The theatre named ‘Upstairs at the Gatehouse’ delivers exactly what it says on the tin, and is in fact on the first floor in the Gatehouse Pub. I am sure many of you will have seen the Gatehouse, as it sits at the top of Highgate Village, next to the junctions heading to Kenwood and Hampstead. The appearance of the pub externally is Tudor, and I believe to be one of the oldest in the area. It is also allegedly haunted, although I saw no phantom apparitions.

The bar area was disappointingly generic, lots of light wood panelling, coupled with loud carpet and banquette seating. We headed upstairs to the ‘green room’ which was a fabulous mixture of props, posters and furniture, appearing as a spare room where everything is shoved that you don’t want to display. In the corner we eyed with anticipation a regular domestic chest freezer with signed promises of ice cream.

At the appointed time we, with the other patrons, were called into the theatre, which was a mid-sized auditorium set in the round with rows of stadium crushed velvet seating. We sat in the middle on the back row.

The temperature was going up.

The play was a little known Noel Coward piece called Nude with Violin, which is set in Paris in the mid-1950s. It’s a beautiful comedy of manners set in the drawing room of a recently deceased world renowned artist, Paul Sorodin. His estranged but most immediate family have gathered to sort out the estate in the absence of a will.

As the drama unfolds various characters turn up with letters signed by the artist confirming that they indeed painted the pictures of various periods of his career. In fact we are left wondering whether he actually painted anything himself.

To avoid the scandal the family and the art dealer set about trying to contain the secret with the assistance of the ever present, ever listening, multi skilled valet.

It’s not particularly fast paced, and the entertainment came from the clever and witty one liners.

The theatre itself has not yet been able to invest in air conditioning and the 3 fans and one portable unit could not stop the ever increasing temperature, and despite the claps of thunder (I wondered whether they were indeed part of the production), the air did not cool.

In the interval we headed for ice cream and some air. While it was cooler outside of the auditorium it was far from cool, and the rain was heavy so rather than risk flat hair we had to stand by the open outer pub doors and try and cool down. The creamy vanilla ice cream helped.

Things seemed to get hotter in the second act. By the end I was sticky beyond belief and feeling a little dizzy, which was a shame as it was a wonderfully funny tale ridiculing the world of modern art, with which I agree.

It reminded me of a visit some years ago to Flowers East on Richmond Road in Hackney when I lived there. I had seen some beautiful paintings on the first floor, and took some very arty friends, Rita and Andre, to view. The ground floor contained what I like to call ‘paint splodges’, and when we headed to the first floor I was aghast to realise that my favoured exhibition had been replaced by more paint splodges.

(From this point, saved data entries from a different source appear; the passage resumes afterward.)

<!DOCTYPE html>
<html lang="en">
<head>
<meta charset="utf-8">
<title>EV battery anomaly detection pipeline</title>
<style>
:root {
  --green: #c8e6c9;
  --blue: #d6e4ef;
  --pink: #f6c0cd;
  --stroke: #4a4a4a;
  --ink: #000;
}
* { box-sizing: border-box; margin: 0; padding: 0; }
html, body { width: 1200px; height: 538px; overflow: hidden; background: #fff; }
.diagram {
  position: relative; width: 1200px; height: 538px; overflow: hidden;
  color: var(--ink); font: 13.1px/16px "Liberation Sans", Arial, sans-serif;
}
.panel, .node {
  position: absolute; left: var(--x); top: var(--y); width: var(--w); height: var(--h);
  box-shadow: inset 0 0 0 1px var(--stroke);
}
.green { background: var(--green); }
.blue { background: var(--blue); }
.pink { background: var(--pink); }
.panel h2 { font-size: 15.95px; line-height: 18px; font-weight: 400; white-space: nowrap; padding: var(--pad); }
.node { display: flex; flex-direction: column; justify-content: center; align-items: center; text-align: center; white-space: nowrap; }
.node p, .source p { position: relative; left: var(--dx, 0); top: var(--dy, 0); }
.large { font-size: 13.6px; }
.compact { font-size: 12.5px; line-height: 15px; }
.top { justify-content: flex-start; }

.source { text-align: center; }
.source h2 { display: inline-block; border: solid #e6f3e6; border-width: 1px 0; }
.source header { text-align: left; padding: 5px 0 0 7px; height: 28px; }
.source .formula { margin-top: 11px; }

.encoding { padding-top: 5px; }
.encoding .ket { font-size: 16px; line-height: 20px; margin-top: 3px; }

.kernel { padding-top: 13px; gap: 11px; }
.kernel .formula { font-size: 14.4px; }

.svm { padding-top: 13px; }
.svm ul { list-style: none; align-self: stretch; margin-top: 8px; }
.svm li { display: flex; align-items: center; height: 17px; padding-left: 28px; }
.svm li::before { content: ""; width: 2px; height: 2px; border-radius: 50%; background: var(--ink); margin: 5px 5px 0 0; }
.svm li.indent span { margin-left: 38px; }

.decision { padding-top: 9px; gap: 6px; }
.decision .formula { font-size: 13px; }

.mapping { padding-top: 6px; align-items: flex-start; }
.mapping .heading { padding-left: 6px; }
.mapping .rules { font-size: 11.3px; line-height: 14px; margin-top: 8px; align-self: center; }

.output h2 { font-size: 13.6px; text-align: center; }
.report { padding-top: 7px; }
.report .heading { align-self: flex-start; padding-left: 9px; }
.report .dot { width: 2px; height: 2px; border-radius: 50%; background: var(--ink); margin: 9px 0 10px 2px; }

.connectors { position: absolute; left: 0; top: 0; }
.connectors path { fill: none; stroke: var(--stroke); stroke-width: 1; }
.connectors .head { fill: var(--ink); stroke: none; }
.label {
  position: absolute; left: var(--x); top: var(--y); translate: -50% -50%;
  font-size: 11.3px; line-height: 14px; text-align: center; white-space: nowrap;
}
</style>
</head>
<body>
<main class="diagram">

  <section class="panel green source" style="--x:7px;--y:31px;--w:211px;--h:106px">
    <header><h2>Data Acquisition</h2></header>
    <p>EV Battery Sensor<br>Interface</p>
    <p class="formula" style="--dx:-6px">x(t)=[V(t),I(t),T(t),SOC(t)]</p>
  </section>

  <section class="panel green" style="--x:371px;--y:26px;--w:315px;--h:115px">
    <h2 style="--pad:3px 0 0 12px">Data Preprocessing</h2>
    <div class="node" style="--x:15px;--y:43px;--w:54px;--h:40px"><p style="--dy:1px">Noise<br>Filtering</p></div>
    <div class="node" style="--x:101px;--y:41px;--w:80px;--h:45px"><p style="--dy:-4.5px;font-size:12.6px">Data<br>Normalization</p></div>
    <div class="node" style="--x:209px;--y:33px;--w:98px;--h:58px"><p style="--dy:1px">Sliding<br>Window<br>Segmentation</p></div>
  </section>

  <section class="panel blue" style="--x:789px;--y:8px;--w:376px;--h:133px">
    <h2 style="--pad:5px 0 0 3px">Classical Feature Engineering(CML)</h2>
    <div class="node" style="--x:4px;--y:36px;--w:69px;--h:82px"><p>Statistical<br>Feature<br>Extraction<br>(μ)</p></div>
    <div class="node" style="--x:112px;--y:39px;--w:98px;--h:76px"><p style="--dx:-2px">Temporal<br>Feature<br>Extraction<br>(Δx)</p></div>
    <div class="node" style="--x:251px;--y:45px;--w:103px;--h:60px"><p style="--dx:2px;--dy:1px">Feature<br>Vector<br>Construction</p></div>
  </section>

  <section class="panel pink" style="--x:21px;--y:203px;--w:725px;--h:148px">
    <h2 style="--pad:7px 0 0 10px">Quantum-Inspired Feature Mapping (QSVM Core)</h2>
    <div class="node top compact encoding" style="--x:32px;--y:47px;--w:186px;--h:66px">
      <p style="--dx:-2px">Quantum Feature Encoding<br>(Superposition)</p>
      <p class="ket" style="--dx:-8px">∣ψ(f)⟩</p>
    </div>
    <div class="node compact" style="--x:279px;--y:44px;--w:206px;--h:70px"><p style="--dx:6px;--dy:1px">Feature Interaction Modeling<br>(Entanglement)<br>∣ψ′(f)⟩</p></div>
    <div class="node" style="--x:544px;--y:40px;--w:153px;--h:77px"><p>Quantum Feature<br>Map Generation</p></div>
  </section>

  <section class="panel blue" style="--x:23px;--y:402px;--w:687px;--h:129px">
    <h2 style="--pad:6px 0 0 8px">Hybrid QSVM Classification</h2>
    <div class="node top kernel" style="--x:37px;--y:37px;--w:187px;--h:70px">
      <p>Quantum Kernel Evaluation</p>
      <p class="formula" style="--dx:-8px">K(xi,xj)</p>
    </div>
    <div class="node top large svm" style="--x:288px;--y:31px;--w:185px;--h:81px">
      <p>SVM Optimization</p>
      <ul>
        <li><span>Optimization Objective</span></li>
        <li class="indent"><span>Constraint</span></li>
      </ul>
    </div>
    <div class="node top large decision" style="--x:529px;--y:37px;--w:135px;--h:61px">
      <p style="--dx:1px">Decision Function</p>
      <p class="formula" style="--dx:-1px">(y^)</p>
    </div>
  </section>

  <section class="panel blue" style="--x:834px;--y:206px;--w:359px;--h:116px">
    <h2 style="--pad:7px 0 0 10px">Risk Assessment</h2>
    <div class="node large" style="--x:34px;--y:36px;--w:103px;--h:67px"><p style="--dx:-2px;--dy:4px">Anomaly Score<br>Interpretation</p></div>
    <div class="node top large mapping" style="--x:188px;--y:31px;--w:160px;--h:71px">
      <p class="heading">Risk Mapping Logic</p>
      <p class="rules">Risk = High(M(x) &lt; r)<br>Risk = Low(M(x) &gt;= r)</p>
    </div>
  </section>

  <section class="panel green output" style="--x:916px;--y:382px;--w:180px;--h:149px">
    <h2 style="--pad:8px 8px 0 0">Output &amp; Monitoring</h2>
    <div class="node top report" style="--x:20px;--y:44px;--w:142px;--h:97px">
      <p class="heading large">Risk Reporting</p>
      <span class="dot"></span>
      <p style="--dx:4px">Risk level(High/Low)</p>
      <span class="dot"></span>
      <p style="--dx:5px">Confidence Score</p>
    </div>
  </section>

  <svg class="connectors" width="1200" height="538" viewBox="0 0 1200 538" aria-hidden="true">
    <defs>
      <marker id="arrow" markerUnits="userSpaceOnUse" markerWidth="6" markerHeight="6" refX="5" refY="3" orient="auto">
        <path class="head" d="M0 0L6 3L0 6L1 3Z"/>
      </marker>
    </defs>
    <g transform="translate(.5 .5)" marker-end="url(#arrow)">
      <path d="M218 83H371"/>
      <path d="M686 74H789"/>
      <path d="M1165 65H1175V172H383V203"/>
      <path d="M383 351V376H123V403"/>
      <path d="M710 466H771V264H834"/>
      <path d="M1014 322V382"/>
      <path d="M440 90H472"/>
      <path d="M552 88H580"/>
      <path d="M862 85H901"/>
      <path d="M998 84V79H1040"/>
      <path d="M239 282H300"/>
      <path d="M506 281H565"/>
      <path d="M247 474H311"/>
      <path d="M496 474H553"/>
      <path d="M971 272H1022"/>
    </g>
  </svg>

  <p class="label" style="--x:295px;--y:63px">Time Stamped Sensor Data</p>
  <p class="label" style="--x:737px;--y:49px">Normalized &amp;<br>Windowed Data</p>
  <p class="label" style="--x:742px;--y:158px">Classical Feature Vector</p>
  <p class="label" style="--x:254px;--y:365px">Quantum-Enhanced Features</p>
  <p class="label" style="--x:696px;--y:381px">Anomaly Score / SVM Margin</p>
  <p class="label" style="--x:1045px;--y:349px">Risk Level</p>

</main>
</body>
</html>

‘Oh no! These paintings are the same as downstairs!’ I exclaimed.

A curator appeared and informed us in an irritated manner ‘These have absolutely nothing to do with the exhibition downstairs.’

‘They look the same to me.’ I said

‘To the untrained eye maybe.’ He replied with an ever increasing patronising tone.

‘If that’s training my eye, I would rather stay unpretentious and untrained.’ I added, and at this he scurried back to his room. Rita, Andre and I nearly fell to the floor laughing.

It is ridiculous, and I am well aware that I don’t ‘understand’ some modern art, but I am not sure I want to. Educating Rita springs to mind (and not the aforementioned Rita).

I guess a good Boulevardier has to maintain a pretence of being in tune with the art world, but maybe I am more independent and happy to confidently assert my own opinion at the utter rubbish which can be defined as modern art.

So Mr Coward I am right there with you in ridiculing something so easily set up to be mocked.